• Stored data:
------------------------

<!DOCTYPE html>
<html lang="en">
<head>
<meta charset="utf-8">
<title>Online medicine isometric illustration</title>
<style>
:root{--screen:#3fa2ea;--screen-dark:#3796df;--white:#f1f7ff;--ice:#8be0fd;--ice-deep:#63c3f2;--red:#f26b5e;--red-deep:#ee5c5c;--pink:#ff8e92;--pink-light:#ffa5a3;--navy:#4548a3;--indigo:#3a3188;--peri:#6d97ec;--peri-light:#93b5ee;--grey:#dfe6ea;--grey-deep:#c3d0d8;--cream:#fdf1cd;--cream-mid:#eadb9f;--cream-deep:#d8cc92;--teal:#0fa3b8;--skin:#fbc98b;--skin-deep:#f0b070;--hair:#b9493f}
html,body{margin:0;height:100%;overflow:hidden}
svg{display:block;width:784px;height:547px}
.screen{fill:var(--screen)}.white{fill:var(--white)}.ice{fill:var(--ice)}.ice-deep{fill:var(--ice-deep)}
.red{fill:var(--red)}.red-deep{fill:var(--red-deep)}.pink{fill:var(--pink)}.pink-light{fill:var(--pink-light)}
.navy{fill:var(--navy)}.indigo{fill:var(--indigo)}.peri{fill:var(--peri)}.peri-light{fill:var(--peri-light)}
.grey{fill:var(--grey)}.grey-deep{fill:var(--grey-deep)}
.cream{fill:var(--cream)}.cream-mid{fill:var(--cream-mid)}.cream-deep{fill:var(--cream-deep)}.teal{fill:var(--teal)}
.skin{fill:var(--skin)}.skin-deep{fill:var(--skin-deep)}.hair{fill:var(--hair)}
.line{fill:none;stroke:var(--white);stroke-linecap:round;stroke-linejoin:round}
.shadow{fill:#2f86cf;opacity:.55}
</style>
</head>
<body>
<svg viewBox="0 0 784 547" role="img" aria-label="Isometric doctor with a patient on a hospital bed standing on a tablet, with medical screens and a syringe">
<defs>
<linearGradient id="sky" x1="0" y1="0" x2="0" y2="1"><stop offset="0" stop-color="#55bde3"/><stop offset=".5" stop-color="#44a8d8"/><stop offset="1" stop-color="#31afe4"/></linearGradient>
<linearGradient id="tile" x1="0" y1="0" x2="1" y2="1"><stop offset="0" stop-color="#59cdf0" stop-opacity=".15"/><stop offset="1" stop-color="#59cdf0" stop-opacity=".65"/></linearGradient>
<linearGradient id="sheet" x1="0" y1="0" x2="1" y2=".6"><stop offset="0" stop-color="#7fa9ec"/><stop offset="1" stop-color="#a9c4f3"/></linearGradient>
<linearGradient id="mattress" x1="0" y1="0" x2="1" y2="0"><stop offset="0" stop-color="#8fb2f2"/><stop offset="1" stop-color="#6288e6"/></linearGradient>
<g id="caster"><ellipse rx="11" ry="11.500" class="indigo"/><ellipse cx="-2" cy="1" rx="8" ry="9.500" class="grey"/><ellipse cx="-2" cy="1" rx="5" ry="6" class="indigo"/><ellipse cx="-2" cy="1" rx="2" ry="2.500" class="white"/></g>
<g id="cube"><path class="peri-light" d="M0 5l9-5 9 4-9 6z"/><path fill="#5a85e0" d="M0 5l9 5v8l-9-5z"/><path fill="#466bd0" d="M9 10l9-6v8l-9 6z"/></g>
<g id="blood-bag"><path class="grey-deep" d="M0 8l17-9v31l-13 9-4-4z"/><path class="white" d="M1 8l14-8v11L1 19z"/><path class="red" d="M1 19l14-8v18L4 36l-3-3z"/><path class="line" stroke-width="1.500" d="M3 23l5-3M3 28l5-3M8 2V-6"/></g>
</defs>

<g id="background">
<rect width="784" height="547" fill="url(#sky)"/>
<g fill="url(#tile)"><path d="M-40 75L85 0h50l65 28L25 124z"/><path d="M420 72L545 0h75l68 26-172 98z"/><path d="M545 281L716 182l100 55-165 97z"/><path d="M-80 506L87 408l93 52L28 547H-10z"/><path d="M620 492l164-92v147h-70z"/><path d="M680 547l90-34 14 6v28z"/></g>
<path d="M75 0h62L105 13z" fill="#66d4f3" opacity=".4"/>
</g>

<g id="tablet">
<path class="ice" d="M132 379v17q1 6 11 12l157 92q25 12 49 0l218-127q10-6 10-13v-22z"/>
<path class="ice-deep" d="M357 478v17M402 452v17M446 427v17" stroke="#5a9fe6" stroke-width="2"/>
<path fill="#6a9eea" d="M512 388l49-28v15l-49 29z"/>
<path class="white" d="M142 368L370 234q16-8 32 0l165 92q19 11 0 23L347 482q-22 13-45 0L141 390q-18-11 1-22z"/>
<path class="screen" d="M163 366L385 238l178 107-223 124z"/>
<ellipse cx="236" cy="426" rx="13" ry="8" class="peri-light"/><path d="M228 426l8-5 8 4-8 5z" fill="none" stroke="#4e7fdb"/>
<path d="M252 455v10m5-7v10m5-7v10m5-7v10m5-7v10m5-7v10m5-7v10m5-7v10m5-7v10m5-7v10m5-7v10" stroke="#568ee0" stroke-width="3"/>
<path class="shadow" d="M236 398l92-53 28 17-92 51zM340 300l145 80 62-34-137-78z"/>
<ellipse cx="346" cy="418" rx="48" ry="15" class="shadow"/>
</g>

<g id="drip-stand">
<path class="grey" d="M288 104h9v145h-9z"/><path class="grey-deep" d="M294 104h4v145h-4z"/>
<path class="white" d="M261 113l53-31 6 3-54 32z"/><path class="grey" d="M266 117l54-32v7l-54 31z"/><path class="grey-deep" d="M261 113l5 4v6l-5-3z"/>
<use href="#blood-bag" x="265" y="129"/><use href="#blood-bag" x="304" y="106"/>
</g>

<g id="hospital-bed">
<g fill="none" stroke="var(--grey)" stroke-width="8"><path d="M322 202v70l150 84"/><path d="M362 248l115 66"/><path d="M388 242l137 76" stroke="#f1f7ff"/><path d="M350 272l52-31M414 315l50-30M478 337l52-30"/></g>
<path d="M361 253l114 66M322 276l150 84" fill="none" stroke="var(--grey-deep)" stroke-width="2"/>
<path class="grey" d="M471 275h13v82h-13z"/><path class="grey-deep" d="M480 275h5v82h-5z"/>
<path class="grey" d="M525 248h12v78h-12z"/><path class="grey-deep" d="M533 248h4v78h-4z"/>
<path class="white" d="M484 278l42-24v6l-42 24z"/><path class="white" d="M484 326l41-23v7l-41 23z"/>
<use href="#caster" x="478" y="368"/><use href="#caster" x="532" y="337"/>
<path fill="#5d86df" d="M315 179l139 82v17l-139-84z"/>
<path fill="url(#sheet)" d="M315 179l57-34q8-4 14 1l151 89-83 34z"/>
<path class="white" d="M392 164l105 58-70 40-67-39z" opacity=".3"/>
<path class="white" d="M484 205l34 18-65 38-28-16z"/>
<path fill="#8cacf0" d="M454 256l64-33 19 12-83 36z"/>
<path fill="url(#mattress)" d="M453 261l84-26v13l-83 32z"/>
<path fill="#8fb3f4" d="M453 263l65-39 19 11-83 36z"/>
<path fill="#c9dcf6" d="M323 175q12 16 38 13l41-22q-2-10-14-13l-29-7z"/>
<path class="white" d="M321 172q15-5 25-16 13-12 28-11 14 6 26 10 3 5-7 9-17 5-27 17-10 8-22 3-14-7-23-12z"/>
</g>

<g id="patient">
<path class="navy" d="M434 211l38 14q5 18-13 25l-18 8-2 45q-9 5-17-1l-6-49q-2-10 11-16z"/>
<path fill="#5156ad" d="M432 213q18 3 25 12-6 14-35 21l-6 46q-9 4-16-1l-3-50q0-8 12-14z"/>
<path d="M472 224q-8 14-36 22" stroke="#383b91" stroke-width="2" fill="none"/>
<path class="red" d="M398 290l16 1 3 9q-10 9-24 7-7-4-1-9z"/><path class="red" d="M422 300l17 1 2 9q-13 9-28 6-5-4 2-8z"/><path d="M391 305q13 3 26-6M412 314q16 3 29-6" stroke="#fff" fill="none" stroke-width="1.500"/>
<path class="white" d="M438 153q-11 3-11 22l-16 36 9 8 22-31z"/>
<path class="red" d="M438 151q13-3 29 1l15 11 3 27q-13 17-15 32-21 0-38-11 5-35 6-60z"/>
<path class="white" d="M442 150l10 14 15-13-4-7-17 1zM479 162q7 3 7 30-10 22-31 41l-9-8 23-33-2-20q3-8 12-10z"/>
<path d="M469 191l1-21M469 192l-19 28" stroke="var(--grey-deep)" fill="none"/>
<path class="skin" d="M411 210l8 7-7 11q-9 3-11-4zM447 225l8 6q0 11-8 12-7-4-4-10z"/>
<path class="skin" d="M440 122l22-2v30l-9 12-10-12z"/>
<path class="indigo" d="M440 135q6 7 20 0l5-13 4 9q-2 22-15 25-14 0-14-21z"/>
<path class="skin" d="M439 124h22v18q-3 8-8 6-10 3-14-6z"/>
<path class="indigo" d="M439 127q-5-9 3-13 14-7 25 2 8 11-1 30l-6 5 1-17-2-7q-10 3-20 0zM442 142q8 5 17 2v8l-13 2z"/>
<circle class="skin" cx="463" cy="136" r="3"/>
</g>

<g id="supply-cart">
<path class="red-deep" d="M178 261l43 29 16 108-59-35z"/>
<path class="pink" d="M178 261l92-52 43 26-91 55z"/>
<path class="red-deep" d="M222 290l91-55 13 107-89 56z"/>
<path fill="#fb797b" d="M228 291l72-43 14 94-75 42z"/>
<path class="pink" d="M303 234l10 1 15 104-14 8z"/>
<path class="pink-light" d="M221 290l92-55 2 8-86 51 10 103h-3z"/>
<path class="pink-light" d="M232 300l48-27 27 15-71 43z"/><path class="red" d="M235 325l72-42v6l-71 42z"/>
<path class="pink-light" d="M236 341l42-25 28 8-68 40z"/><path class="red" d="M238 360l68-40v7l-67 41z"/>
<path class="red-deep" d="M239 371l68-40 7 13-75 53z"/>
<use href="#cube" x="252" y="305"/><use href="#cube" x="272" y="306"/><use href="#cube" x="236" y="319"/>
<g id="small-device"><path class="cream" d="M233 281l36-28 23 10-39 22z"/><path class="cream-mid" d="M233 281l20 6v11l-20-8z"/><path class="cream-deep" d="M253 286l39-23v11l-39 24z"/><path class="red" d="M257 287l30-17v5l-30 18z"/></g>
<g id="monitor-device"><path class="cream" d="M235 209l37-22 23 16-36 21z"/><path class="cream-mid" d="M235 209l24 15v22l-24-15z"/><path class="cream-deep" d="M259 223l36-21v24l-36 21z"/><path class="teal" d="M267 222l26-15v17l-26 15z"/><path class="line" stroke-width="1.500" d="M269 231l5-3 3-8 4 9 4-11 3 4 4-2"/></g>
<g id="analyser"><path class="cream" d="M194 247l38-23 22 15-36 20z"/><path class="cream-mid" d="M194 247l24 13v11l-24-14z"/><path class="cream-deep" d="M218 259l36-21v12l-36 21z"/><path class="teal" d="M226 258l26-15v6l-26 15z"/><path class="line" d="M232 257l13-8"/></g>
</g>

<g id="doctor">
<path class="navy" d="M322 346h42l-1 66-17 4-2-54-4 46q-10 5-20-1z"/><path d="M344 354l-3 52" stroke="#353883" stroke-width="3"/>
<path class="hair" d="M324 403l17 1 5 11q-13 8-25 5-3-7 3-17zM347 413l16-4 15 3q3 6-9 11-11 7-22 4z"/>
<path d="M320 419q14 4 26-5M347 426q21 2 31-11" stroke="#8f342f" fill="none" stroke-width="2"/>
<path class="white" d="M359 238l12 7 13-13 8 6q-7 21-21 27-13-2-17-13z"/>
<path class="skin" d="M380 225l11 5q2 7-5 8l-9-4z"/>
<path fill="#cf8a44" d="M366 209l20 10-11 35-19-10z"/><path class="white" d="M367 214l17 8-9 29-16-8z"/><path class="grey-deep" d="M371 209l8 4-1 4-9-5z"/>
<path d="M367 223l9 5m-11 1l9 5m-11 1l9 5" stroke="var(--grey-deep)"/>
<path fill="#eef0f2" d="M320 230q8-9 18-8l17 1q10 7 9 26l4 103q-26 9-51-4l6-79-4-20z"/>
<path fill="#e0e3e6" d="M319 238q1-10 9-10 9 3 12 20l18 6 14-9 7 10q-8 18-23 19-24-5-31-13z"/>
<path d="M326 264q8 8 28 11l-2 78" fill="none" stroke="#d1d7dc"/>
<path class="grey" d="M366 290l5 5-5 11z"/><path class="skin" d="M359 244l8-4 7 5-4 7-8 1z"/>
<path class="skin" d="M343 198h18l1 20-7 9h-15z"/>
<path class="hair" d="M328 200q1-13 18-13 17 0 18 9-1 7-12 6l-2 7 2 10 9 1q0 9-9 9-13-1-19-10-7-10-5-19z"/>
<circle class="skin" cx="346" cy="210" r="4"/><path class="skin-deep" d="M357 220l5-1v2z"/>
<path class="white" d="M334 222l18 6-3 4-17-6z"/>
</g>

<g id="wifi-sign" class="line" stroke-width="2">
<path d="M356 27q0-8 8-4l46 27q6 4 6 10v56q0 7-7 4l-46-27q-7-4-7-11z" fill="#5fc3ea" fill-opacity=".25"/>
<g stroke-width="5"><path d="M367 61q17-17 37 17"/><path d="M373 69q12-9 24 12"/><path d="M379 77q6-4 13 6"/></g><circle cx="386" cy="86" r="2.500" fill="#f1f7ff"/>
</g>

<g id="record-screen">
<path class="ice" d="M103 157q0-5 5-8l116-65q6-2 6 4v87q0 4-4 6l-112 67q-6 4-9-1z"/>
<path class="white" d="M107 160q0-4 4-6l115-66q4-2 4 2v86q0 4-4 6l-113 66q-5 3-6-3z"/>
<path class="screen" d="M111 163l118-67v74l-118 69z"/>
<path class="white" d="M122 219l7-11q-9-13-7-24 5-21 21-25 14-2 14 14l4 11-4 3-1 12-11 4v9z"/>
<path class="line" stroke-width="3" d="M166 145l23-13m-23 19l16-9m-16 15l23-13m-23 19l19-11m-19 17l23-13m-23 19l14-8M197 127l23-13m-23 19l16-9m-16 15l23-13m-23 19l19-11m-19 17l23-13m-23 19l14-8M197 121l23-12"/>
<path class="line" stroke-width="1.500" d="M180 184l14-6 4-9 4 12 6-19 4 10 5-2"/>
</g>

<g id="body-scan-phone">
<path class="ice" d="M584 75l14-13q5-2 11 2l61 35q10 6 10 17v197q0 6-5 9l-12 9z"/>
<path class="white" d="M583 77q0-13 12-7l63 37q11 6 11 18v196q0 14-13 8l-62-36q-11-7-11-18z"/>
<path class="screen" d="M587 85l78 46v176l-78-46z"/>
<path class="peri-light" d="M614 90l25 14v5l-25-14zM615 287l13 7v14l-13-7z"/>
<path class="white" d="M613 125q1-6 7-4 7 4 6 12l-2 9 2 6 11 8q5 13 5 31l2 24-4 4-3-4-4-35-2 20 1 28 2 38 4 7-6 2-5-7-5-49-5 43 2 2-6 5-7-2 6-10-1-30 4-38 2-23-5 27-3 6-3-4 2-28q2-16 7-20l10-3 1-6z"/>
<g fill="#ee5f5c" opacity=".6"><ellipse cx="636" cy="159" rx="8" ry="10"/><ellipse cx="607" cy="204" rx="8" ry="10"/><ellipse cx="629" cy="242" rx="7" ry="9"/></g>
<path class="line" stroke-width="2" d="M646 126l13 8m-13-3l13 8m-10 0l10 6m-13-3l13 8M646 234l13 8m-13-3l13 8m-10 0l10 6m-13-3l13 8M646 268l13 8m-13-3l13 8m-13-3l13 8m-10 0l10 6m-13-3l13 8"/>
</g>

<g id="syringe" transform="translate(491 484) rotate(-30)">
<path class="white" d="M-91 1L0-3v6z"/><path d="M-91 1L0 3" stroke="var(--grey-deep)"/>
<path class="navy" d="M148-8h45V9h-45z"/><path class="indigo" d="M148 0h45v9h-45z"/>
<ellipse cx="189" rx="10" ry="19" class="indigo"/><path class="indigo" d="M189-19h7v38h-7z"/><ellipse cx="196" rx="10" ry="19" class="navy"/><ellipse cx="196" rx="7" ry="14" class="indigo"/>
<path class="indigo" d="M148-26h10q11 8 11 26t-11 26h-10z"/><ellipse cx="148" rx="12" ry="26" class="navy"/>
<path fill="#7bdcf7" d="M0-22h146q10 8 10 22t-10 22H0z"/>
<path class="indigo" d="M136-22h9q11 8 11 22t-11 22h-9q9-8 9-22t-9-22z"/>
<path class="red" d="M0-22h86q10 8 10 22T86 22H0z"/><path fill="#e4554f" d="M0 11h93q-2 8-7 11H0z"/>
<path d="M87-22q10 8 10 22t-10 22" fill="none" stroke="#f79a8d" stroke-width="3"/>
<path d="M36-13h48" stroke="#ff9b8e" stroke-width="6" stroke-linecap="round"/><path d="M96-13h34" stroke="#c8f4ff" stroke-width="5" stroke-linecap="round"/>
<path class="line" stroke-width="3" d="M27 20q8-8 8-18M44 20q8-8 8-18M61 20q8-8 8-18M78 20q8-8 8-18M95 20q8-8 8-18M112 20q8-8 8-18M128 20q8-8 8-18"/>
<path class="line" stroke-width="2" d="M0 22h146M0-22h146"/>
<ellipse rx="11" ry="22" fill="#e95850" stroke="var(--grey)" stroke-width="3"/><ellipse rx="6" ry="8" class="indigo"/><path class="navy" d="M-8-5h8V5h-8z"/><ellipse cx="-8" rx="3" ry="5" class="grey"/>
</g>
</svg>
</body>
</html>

------------------------

• Task details:
Only lines with the word "opacity" are wanted. Find and copy them from the records above.

• Reply:
.shadow{fill:#2f86cf;opacity:.55}
<linearGradient id="tile" x1="0" y1="0" x2="1" y2="1"><stop offset="0" stop-color="#59cdf0" stop-opacity=".15"/><stop offset="1" stop-color="#59cdf0" stop-opacity=".65"/></linearGradient>
<path d="M75 0h62L105 13z" fill="#66d4f3" opacity=".4"/>
<path class="white" d="M392 164l105 58-70 40-67-39z" opacity=".3"/>
<path d="M356 27q0-8 8-4l46 27q6 4 6 10v56q0 7-7 4l-46-27q-7-4-7-11z" fill="#5fc3ea" fill-opacity=".25"/>
<g fill="#ee5f5c" opacity=".6"><ellipse cx="636" cy="159" rx="8" ry="10"/><ellipse cx="607" cy="204" rx="8" ry="10"/><ellipse cx="629" cy="242" rx="7" ry="9"/></g>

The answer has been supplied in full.